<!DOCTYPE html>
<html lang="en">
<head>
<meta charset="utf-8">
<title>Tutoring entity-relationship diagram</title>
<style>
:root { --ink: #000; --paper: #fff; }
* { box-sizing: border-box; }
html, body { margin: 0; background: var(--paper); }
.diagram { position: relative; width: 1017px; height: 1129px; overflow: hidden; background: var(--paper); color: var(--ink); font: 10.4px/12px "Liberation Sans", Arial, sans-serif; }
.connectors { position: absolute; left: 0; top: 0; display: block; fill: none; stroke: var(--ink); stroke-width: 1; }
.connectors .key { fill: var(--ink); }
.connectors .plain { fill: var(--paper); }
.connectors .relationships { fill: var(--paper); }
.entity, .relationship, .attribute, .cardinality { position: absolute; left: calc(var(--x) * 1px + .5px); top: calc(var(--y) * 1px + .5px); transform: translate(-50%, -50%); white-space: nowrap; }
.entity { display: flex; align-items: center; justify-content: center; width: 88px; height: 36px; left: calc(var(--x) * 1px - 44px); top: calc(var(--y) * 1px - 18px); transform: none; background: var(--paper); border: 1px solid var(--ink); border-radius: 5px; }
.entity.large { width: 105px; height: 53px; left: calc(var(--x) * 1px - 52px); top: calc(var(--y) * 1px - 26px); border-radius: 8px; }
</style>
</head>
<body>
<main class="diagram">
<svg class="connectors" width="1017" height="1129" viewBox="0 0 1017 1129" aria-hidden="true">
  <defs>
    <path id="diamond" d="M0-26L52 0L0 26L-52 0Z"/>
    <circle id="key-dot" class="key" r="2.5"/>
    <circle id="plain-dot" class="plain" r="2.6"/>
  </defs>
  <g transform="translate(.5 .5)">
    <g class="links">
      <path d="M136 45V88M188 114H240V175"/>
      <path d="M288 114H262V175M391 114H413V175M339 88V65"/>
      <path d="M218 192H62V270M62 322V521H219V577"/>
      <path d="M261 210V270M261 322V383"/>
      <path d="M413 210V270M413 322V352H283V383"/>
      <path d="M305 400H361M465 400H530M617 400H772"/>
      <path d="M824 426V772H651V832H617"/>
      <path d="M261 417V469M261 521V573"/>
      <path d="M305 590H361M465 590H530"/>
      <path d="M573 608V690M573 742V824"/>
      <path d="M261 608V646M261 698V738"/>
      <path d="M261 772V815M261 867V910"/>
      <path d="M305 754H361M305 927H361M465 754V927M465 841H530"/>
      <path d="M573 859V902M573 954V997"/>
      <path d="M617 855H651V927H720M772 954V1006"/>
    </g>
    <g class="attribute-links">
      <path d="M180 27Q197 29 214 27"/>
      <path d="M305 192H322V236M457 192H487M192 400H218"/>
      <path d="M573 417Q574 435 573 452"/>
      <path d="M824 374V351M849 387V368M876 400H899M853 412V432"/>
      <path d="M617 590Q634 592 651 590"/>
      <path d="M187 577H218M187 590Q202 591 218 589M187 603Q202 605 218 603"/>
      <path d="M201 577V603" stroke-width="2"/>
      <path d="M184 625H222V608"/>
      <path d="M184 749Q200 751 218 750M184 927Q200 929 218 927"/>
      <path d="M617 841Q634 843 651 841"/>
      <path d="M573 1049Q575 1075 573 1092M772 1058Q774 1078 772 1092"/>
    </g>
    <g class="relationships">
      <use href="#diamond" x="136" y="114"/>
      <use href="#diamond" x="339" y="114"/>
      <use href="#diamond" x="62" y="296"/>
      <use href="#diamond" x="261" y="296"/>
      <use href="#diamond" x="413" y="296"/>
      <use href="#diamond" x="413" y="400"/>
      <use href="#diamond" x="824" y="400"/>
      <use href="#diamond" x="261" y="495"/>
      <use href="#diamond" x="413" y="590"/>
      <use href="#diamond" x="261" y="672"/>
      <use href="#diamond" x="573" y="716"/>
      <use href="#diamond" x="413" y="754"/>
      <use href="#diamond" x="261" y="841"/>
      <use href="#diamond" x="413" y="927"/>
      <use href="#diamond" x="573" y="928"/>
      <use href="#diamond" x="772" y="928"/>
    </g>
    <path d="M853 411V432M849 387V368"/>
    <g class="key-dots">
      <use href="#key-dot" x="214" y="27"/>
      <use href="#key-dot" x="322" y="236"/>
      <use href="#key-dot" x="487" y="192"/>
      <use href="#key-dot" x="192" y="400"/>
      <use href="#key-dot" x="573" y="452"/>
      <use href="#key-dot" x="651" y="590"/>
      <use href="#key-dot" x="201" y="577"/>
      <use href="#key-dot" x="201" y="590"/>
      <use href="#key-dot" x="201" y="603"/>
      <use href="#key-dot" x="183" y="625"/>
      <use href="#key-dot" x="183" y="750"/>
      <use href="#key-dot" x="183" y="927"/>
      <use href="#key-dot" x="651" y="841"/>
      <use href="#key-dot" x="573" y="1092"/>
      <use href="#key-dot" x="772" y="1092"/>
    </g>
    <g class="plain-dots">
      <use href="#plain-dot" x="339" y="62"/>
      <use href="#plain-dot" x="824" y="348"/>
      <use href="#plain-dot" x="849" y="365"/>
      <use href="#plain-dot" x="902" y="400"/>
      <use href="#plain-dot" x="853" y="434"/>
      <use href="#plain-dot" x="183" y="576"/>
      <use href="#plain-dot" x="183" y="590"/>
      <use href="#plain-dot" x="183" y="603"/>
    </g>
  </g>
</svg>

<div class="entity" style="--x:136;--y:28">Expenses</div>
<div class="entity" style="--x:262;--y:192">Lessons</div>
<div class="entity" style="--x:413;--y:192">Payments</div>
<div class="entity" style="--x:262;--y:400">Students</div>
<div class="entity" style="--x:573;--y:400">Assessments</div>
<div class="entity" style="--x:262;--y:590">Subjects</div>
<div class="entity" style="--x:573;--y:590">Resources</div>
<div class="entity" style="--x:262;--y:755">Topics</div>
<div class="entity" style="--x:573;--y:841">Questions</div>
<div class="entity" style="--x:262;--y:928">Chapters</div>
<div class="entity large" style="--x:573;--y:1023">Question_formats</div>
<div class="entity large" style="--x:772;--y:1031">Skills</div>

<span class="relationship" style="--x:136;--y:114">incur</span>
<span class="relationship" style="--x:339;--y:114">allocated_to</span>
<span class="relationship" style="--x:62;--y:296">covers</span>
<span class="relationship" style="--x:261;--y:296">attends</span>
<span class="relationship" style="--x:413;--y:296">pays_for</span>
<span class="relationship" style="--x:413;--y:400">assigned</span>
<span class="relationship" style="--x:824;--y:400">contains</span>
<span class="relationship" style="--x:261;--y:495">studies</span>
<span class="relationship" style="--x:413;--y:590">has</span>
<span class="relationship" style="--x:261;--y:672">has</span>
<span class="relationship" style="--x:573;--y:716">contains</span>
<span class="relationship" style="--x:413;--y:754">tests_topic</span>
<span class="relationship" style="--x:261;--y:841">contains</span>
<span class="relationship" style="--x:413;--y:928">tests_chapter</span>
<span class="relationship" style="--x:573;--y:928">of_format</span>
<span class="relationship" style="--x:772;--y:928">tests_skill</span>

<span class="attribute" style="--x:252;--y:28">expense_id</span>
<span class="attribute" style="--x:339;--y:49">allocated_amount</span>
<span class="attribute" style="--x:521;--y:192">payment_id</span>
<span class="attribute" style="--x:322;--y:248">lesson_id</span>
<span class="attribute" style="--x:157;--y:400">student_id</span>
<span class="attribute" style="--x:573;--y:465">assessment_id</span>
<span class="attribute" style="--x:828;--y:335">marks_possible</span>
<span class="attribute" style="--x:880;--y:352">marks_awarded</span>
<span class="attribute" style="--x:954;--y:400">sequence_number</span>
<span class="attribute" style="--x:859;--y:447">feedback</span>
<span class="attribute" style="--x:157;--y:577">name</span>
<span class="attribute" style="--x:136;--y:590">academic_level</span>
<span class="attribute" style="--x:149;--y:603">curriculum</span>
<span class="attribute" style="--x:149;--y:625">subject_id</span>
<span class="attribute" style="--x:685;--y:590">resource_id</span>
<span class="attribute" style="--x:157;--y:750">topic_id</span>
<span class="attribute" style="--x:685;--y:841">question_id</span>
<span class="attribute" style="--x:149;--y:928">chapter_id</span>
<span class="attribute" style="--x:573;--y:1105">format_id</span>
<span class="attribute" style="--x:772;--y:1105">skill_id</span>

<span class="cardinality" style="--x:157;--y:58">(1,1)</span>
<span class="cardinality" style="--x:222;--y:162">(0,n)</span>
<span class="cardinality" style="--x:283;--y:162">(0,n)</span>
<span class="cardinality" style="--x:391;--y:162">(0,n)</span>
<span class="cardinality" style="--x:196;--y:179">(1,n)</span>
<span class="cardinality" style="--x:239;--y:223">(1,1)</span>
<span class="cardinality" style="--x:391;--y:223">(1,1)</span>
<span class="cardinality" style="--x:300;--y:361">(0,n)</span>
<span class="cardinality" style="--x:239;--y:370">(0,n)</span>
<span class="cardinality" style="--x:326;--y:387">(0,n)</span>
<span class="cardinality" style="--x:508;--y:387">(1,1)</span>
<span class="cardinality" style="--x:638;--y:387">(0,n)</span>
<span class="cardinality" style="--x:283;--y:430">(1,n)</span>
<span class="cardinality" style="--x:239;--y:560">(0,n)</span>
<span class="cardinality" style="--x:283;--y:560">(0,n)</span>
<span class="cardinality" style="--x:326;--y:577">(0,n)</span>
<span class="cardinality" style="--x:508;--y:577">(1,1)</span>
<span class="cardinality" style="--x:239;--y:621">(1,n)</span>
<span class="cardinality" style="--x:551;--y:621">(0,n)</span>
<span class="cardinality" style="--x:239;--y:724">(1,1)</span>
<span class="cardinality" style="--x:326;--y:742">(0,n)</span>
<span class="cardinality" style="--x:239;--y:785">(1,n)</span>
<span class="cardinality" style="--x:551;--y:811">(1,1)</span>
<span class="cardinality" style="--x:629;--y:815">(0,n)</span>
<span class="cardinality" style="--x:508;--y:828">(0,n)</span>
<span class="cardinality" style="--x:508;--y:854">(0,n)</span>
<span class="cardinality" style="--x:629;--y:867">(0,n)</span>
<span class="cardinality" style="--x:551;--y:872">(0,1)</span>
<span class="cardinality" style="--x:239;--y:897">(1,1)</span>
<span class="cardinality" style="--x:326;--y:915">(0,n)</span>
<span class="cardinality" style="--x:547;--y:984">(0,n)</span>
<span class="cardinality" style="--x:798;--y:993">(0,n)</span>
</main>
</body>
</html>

= TASK BRIEF =
Across the data, tally the lines containing "paper" and give back the number alone.

= WRITTEN REPLY =
6